╭─ Extracted data

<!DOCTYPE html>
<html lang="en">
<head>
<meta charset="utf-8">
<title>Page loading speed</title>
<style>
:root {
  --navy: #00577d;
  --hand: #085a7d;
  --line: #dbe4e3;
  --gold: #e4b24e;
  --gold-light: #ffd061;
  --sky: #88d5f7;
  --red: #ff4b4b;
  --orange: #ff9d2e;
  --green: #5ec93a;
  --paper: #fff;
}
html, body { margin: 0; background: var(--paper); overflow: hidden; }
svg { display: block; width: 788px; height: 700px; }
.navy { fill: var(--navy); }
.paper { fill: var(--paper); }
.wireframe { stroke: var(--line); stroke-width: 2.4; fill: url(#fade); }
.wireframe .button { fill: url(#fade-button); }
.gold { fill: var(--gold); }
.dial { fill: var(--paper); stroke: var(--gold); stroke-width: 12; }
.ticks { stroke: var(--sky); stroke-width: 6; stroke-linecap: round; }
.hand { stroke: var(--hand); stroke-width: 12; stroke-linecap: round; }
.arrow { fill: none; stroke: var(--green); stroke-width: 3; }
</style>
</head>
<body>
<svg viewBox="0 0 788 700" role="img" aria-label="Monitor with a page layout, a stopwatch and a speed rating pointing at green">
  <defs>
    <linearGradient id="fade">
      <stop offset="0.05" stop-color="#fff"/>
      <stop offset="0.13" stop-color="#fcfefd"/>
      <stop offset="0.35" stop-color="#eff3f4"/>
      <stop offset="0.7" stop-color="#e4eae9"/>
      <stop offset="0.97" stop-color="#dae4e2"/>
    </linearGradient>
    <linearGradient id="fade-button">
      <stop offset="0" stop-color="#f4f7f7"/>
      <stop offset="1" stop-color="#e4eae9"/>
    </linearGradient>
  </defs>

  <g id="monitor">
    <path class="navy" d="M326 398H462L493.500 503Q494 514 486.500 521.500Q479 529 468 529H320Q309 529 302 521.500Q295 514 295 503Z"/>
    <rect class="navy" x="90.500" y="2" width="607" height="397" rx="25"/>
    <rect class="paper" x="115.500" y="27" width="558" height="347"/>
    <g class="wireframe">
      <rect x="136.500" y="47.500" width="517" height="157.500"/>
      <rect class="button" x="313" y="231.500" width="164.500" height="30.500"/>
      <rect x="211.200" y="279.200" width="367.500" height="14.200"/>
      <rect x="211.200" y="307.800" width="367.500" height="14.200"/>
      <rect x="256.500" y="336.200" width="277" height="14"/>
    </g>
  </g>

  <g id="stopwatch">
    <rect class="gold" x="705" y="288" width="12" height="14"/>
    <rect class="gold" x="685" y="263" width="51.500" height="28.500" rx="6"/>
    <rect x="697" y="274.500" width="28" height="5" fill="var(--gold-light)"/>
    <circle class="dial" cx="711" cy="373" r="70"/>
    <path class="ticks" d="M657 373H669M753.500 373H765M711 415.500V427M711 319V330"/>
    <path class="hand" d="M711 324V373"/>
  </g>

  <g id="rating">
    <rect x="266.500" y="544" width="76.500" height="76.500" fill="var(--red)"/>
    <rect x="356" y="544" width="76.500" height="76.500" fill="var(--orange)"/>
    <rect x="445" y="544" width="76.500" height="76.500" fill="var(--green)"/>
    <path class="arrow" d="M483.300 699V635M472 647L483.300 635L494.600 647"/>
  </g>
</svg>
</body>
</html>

╰─
╭─ Extracted data

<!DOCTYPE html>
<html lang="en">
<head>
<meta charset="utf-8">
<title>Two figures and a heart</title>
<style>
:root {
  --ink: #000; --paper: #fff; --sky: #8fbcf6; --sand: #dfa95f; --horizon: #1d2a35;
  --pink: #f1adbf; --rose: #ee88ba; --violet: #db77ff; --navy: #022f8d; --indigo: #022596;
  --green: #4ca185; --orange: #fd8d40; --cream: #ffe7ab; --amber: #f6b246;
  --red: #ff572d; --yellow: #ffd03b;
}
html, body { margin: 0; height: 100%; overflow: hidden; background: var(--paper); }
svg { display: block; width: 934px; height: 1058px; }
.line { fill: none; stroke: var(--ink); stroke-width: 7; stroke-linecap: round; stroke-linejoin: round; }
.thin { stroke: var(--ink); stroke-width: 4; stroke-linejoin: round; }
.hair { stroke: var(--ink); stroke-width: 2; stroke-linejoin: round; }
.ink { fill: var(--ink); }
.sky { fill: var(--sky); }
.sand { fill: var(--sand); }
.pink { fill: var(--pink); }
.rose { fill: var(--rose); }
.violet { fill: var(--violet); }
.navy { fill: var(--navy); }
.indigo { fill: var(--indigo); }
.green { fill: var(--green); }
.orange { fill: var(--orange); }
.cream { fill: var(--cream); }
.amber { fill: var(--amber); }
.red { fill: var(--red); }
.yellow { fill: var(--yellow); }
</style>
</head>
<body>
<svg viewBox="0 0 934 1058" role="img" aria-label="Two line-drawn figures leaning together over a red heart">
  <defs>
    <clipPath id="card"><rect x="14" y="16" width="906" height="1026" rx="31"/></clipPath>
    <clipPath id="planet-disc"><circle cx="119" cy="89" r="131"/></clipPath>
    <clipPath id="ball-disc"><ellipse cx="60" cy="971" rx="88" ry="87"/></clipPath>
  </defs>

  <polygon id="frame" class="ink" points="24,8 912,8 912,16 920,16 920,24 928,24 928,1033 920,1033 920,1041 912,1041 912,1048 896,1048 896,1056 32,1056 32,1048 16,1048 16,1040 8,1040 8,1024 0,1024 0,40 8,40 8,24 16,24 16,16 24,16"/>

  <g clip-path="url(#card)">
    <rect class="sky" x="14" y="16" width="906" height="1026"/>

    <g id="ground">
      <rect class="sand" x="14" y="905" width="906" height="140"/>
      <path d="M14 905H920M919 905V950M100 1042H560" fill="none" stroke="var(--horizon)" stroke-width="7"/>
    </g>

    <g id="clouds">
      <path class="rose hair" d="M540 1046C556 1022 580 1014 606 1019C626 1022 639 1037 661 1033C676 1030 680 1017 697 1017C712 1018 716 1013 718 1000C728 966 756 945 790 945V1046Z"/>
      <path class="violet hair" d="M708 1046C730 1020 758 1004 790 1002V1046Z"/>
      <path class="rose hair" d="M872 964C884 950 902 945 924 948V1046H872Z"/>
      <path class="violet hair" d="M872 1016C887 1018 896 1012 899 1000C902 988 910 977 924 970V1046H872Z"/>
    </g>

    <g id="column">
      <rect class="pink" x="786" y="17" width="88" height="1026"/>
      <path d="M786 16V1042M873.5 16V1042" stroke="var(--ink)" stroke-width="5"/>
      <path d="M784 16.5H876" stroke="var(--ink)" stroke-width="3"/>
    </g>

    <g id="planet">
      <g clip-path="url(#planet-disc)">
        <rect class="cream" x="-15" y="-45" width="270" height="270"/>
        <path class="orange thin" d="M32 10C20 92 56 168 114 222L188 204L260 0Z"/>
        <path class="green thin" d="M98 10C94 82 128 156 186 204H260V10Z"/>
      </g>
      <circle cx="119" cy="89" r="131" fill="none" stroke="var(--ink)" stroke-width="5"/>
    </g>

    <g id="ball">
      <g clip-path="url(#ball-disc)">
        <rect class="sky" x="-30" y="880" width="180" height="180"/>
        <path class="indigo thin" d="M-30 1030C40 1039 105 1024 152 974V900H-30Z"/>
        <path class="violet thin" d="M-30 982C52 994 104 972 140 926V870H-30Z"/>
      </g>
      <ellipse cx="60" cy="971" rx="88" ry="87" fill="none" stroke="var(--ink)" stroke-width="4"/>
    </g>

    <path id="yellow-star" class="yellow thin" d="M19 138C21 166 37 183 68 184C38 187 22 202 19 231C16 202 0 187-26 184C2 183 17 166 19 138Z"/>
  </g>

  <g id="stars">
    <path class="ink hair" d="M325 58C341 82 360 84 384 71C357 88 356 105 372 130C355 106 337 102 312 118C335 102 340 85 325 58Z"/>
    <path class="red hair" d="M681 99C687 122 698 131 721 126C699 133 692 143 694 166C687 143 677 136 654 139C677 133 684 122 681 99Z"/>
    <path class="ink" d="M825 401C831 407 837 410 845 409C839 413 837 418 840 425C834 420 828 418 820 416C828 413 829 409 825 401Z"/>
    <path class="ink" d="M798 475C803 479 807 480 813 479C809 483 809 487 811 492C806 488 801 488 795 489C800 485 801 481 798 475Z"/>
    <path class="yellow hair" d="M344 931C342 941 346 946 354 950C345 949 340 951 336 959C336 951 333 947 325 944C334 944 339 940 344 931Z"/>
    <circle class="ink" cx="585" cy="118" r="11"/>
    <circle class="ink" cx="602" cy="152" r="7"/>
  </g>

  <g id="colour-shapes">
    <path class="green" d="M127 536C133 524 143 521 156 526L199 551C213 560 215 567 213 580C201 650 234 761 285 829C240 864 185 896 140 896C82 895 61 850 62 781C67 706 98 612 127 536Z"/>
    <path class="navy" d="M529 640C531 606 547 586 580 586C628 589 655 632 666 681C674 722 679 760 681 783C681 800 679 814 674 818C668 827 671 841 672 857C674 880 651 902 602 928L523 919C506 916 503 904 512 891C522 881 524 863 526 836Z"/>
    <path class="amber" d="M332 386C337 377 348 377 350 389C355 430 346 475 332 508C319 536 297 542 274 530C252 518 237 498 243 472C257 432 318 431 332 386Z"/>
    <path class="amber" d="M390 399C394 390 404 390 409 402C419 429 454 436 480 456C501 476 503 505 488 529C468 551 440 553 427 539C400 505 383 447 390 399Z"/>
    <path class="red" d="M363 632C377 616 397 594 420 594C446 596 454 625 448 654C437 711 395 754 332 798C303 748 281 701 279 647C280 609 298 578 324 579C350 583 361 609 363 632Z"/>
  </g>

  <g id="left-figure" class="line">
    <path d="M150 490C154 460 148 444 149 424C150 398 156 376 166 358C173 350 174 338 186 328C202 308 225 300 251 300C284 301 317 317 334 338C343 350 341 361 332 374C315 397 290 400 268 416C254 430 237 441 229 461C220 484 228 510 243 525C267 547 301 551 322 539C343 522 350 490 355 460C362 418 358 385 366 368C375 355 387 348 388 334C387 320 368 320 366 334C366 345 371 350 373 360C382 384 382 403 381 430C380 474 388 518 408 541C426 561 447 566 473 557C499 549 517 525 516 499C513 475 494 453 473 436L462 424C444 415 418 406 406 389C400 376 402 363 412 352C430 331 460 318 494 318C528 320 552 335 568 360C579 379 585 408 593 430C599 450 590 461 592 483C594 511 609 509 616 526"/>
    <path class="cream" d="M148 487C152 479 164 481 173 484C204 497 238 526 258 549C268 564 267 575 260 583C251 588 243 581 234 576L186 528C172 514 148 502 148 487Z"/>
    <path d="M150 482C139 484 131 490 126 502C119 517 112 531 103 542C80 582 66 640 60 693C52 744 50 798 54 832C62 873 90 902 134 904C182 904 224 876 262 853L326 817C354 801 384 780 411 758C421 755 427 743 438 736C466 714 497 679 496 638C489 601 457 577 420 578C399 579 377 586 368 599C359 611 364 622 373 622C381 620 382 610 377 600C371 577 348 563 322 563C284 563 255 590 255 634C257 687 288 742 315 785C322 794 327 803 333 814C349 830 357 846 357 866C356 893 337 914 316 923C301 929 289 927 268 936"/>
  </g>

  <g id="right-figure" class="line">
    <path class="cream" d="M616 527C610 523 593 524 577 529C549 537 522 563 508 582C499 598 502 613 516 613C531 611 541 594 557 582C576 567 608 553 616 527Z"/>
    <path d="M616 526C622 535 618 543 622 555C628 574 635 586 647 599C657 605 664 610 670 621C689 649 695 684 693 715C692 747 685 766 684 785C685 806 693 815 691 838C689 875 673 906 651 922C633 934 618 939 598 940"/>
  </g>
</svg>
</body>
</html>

╰─

#### [Problem description]
Copy out precisely the lines from the line with "931C342 941 346" to the line with "487C152 479 164" in the material above, including those two lines and omitting all the rest.

#### [Response]
    <path class="yellow hair" d="M344 931C342 941 346 946 354 950C345 949 340 951 336 959C336 951 333 947 325 944C334 944 339 940 344 931Z"/>
    <circle class="ink" cx="585" cy="118" r="11"/>
    <circle class="ink" cx="602" cy="152" r="7"/>
  </g>

  <g id="colour-shapes">
    <path class="green" d="M127 536C133 524 143 521 156 526L199 551C213 560 215 567 213 580C201 650 234 761 285 829C240 864 185 896 140 896C82 895 61 850 62 781C67 706 98 612 127 536Z"/>
    <path class="navy" d="M529 640C531 606 547 586 580 586C628 589 655 632 666 681C674 722 679 760 681 783C681 800 679 814 674 818C668 827 671 841 672 857C674 880 651 902 602 928L523 919C506 916 503 904 512 891C522 881 524 863 526 836Z"/>
    <path class="amber" d="M332 386C337 377 348 377 350 389C355 430 346 475 332 508C319 536 297 542 274 530C252 518 237 498 243 472C257 432 318 431 332 386Z"/>
    <path class="amber" d="M390 399C394 390 404 390 409 402C419 429 454 436 480 456C501 476 503 505 488 529C468 551 440 553 427 539C400 505 383 447 390 399Z"/>
    <path class="red" d="M363 632C377 616 397 594 420 594C446 596 454 625 448 654C437 711 395 754 332 798C303 748 281 701 279 647C280 609 298 578 324 579C350 583 361 609 363 632Z"/>
  </g>

  <g id="left-figure" class="line">
    <path d="M150 490C154 460 148 444 149 424C150 398 156 376 166 358C173 350 174 338 186 328C202 308 225 300 251 300C284 301 317 317 334 338C343 350 341 361 332 374C315 397 290 400 268 416C254 430 237 441 229 461C220 484 228 510 243 525C267 547 301 551 322 539C343 522 350 490 355 460C362 418 358 385 366 368C375 355 387 348 388 334C387 320 368 320 366 334C366 345 371 350 373 360C382 384 382 403 381 430C380 474 388 518 408 541C426 561 447 566 473 557C499 549 517 525 516 499C513 475 494 453 473 436L462 424C444 415 418 406 406 389C400 376 402 363 412 352C430 331 460 318 494 318C528 320 552 335 568 360C579 379 585 408 593 430C599 450 590 461 592 483C594 511 609 509 616 526"/>
    <path class="cream" d="M148 487C152 479 164 481 173 484C204 497 238 526 258 549C268 564 267 575 260 583C251 588 243 581 234 576L186 528C172 514 148 502 148 487Z"/>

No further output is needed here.